• Supplied entries
▬▬▬
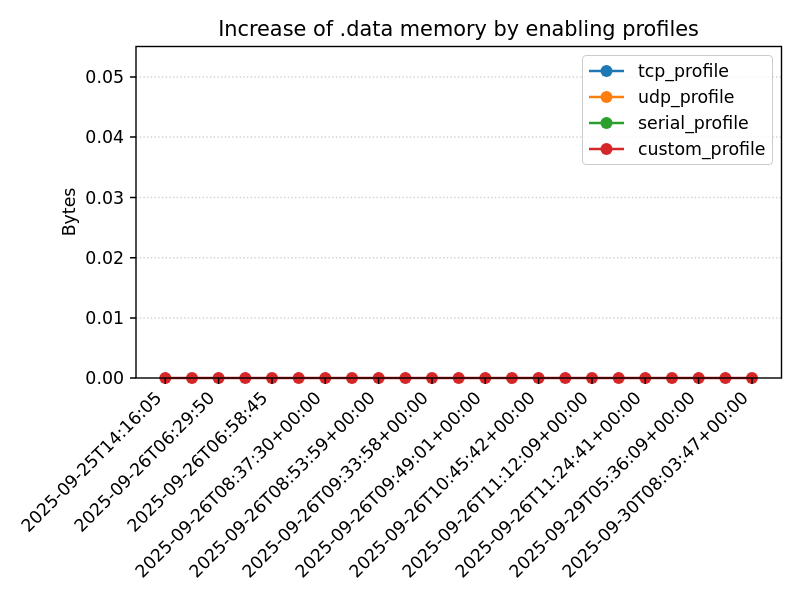
<!DOCTYPE html>
<html lang="en">
<head>
<meta charset="utf-8">
<title>Increase of .data memory by enabling profiles</title>
<style>
:root {
  --ink: #000;
  --paper: #fff;
  --grid: #d2d2d2;
  --legend-border: #ccc;
  --tcp: #1f77b4;
  --udp: #ff7f0e;
  --serial: #2ca02c;
  --custom: #d62728;
}
* { box-sizing: border-box; margin: 0; padding: 0; }
html, body { width: 801px; height: 600px; overflow: hidden; background: var(--paper); }
.chart {
  position: relative; width: 801px; height: 600px; overflow: hidden;
  color: var(--ink);
  font: 17.36px/20px "DejaVu Sans", sans-serif;
}
ol, ul { list-style: none; }
.chart-title {
  position: absolute; left: 136px; top: 17px; width: 645px;
  font-size: 20.83px; line-height: 24px; font-weight: 400;
  text-align: center; white-space: nowrap;
}
.plot { position: absolute; inset: 0; }
.y-title {
  position: absolute; left: 39px; top: 202px; width: 60px;
  text-align: center; transform: rotate(-90deg);
}
.y-labels {
  position: absolute; left: 64px; top: 47px; width: 60px; height: 361.5px;
  display: grid; grid-template-rows: repeat(6, 1fr);
  align-items: center; text-align: right;
}
.x-labels {
  position: absolute; left: 108.9px; top: 383.4px; width: 640px;
  display: grid; grid-template-columns: repeat(12, minmax(0, 1fr));
}
.x-labels li { display: flex; justify-content: flex-end; white-space: nowrap; }
.x-labels span { flex: none; transform: rotate(-45deg); transform-origin: 100% 16px; }
.legend {
  position: absolute; left: 582px; top: 55px; width: 191px; height: 110px;
  padding: 2px 0 0 6px;
  border: 1.7px solid var(--legend-border); border-radius: 4px;
  background: rgb(255 255 255 / .8);
}
.legend li { display: flex; align-items: center; gap: 14px; height: 26px; }
.legend svg { flex: none; width: 35px; height: 14px; fill: currentColor; stroke: currentColor; stroke-width: 2.6; }
.legend circle { stroke: none; }
.tcp { color: var(--tcp); }
.udp { color: var(--udp); }
.serial { color: var(--serial); }
.custom { color: var(--custom); }
</style>
</head>
<body>
<main class="chart">
  <h1 class="chart-title">Increase of .data memory by enabling profiles</h1>

  <svg class="plot" width="801" height="600" viewBox="0 0 801 600" aria-hidden="true">
    <defs>
      <circle id="dot" r="6"/>
      <g id="dot-pair"><use href="#dot"/><use href="#dot" x="26.7"/></g>
      <g id="dot-group"><use href="#dot-pair"/><use href="#dot-pair" x="53.3"/></g>
      <path id="x-tick" d="M0 378v6"/>
      <g id="x-tick-group"><use href="#x-tick"/><use href="#x-tick" x="53.3"/><use href="#x-tick" x="106.7"/></g>
    </defs>
    <g stroke="var(--grid)" stroke-width="1.4" stroke-dasharray="1.4 2.3">
      <path d="M136 77H781M136 137H781M136 197.5H781M136 257.7H781M136 318H781"/>
    </g>
    <g fill="var(--custom)">
      <path d="M165 378H752" stroke="var(--custom)" stroke-width="2.6"/>
      <use href="#dot-group" x="165.3" y="378"/>
      <use href="#dot-group" x="272" y="378"/>
      <use href="#dot-group" x="378.7" y="378"/>
      <use href="#dot-group" x="485.3" y="378"/>
      <use href="#dot-group" x="592" y="378"/>
      <use href="#dot-pair" x="698.7" y="378"/>
      <use href="#dot" x="752" y="378"/>
    </g>
    <g fill="none" stroke="var(--ink)" stroke-width="1.4">
      <use href="#x-tick-group" x="165.3"/>
      <use href="#x-tick-group" x="325.3"/>
      <use href="#x-tick-group" x="485.3"/>
      <use href="#x-tick-group" x="645.3"/>
      <path d="M130 77h6M130 137h6M130 197.5h6M130 257.7h6M130 318h6M130 378h6"/>
      <rect x="136" y="46.5" width="645.5" height="331.5"/>
    </g>
  </svg>

  <p class="y-title">Bytes</p>
  <ol class="y-labels">
    <li>0.05</li>
    <li>0.04</li>
    <li>0.03</li>
    <li>0.02</li>
    <li>0.01</li>
    <li>0.00</li>
  </ol>

  <ol class="x-labels">
    <li><span>2025-09-25T14:16:05</span></li>
    <li><span>2025-09-26T06:29:50</span></li>
    <li><span>2025-09-26T06:58:45</span></li>
    <li><span>2025-09-26T08:37:30+00:00</span></li>
    <li><span>2025-09-26T08:53:59+00:00</span></li>
    <li><span>2025-09-26T09:33:58+00:00</span></li>
    <li><span>2025-09-26T09:49:01+00:00</span></li>
    <li><span>2025-09-26T10:45:42+00:00</span></li>
    <li><span>2025-09-26T11:12:09+00:00</span></li>
    <li><span>2025-09-26T11:24:41+00:00</span></li>
    <li><span>2025-09-29T05:36:09+00:00</span></li>
    <li><span>2025-09-30T08:03:47+00:00</span></li>
  </ol>

  <ul class="legend">
    <li><svg class="tcp" viewBox="0 0 35 14"><path d="M0 7H35"/><circle cx="17.5" cy="7" r="6"/></svg>tcp_profile</li>
    <li><svg class="udp" viewBox="0 0 35 14"><path d="M0 7H35"/><circle cx="17.5" cy="7" r="6"/></svg>udp_profile</li>
    <li><svg class="serial" viewBox="0 0 35 14"><path d="M0 7H35"/><circle cx="17.5" cy="7" r="6"/></svg>serial_profile</li>
    <li><svg class="custom" viewBox="0 0 35 14"><path d="M0 7H35"/><circle cx="17.5" cy="7" r="6"/></svg>custom_profile</li>
  </ul>
</main>
</body>
</html>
▬▬▬
• Task brief
Each record above is to be restated exactly, with its pictures removed from the copy.

• Exercise response
<!DOCTYPE html>
<html lang="en">
<head>
<meta charset="utf-8">
<title>Increase of .data memory by enabling profiles</title>
<style>
:root {
  --ink: #000;
  --paper: #fff;
  --grid: #d2d2d2;
  --legend-border: #ccc;
  --tcp: #1f77b4;
  --udp: #ff7f0e;
  --serial: #2ca02c;
  --custom: #d62728;
}
* { box-sizing: border-box; margin: 0; padding: 0; }
html, body { width: 801px; height: 600px; overflow: hidden; background: var(--paper); }
.chart {
  position: relative; width: 801px; height: 600px; overflow: hidden;
  color: var(--ink);
  font: 17.36px/20px "DejaVu Sans", sans-serif;
}
ol, ul { list-style: none; }
.chart-title {
  position: absolute; left: 136px; top: 17px; width: 645px;
  font-size: 20.83px; line-height: 24px; font-weight: 400;
  text-align: center; white-space: nowrap;
}
.plot { position: absolute; inset: 0; }
.y-title {
  position: absolute; left: 39px; top: 202px; width: 60px;
  text-align: center; transform: rotate(-90deg);
}
.y-labels {
  position: absolute; left: 64px; top: 47px; width: 60px; height: 361.5px;
  display: grid; grid-template-rows: repeat(6, 1fr);
  align-items: center; text-align: right;
}
.x-labels {
  position: absolute; left: 108.9px; top: 383.4px; width: 640px;
  display: grid; grid-template-columns: repeat(12, minmax(0, 1fr));
}
.x-labels li { display: flex; justify-content: flex-end; white-space: nowrap; }
.x-labels span { flex: none; transform: rotate(-45deg); transform-origin: 100% 16px; }
.legend {
  position: absolute; left: 582px; top: 55px; width: 191px; height: 110px;
  padding: 2px 0 0 6px;
  border: 1.7px solid var(--legend-border); border-radius: 4px;
  background: rgb(255 255 255 / .8);
}
.legend li { display: flex; align-items: center; gap: 14px; height: 26px; }
.legend svg { flex: none; width: 35px; height: 14px; fill: currentColor; stroke: currentColor; stroke-width: 2.6; }
.legend circle { stroke: none; }
.tcp { color: var(--tcp); }
.udp { color: var(--udp); }
.serial { color: var(--serial); }
.custom { color: var(--custom); }
</style>
</head>
<body>
<main class="chart">
  <h1 class="chart-title">Increase of .data memory by enabling profiles</h1>

  <svg class="plot" width="801" height="600" viewBox="0 0 801 600" aria-hidden="true">
    <defs>
      <circle id="dot" r="6"/>
      <g id="dot-pair"><use href="#dot"/><use href="#dot" x="26.7"/></g>
      <g id="dot-group"><use href="#dot-pair"/><use href="#dot-pair" x="53.3"/></g>
      <path id="x-tick" d="M0 378v6"/>
      <g id="x-tick-group"><use href="#x-tick"/><use href="#x-tick" x="53.3"/><use href="#x-tick" x="106.7"/></g>
    </defs>
    <g stroke="var(--grid)" stroke-width="1.4" stroke-dasharray="1.4 2.3">
      <path d="M136 77H781M136 137H781M136 197.5H781M136 257.7H781M136 318H781"/>
    </g>
    <g fill="var(--custom)">
      <path d="M165 378H752" stroke="var(--custom)" stroke-width="2.6"/>
      <use href="#dot-group" x="165.3" y="378"/>
      <use href="#dot-group" x="272" y="378"/>
      <use href="#dot-group" x="378.7" y="378"/>
      <use href="#dot-group" x="485.3" y="378"/>
      <use href="#dot-group" x="592" y="378"/>
      <use href="#dot-pair" x="698.7" y="378"/>
      <use href="#dot" x="752" y="378"/>
    </g>
    <g fill="none" stroke="var(--ink)" stroke-width="1.4">
      <use href="#x-tick-group" x="165.3"/>
      <use href="#x-tick-group" x="325.3"/>
      <use href="#x-tick-group" x="485.3"/>
      <use href="#x-tick-group" x="645.3"/>
      <path d="M130 77h6M130 137h6M130 197.5h6M130 257.7h6M130 318h6M130 378h6"/>
      <rect x="136" y="46.5" width="645.5" height="331.5"/>
    </g>
  </svg>

  <p class="y-title">Bytes</p>
  <ol class="y-labels">
    <li>0.05</li>
    <li>0.04</li>
    <li>0.03</li>
    <li>0.02</li>
    <li>0.01</li>
    <li>0.00</li>
  </ol>

  <ol class="x-labels">
    <li><span>2025-09-25T14:16:05</span></li>
    <li><span>2025-09-26T06:29:50</span></li>
    <li><span>2025-09-26T06:58:45</span></li>
    <li><span>2025-09-26T08:37:30+00:00</span></li>
    <li><span>2025-09-26T08:53:59+00:00</span></li>
    <li><span>2025-09-26T09:33:58+00:00</span></li>
    <li><span>2025-09-26T09:49:01+00:00</span></li>
    <li><span>2025-09-26T10:45:42+00:00</span></li>
    <li><span>2025-09-26T11:12:09+00:00</span></li>
    <li><span>2025-09-26T11:24:41+00:00</span></li>
    <li><span>2025-09-29T05:36:09+00:00</span></li>
    <li><span>2025-09-30T08:03:47+00:00</span></li>
  </ol>

  <ul class="legend">
    <li><svg class="tcp" viewBox="0 0 35 14"><path d="M0 7H35"/><circle cx="17.5" cy="7" r="6"/></svg>tcp_profile</li>
    <li><svg class="udp" viewBox="0 0 35 14"><path d="M0 7H35"/><circle cx="17.5" cy="7" r="6"/></svg>udp_profile</li>
    <li><svg class="serial" viewBox="0 0 35 14"><path d="M0 7H35"/><circle cx="17.5" cy="7" r="6"/></svg>serial_profile</li>
    <li><svg class="custom" viewBox="0 0 35 14"><path d="M0 7H35"/><circle cx="17.5" cy="7" r="6"/></svg>custom_profile</li>
  </ul>
</main>
</body>
</html>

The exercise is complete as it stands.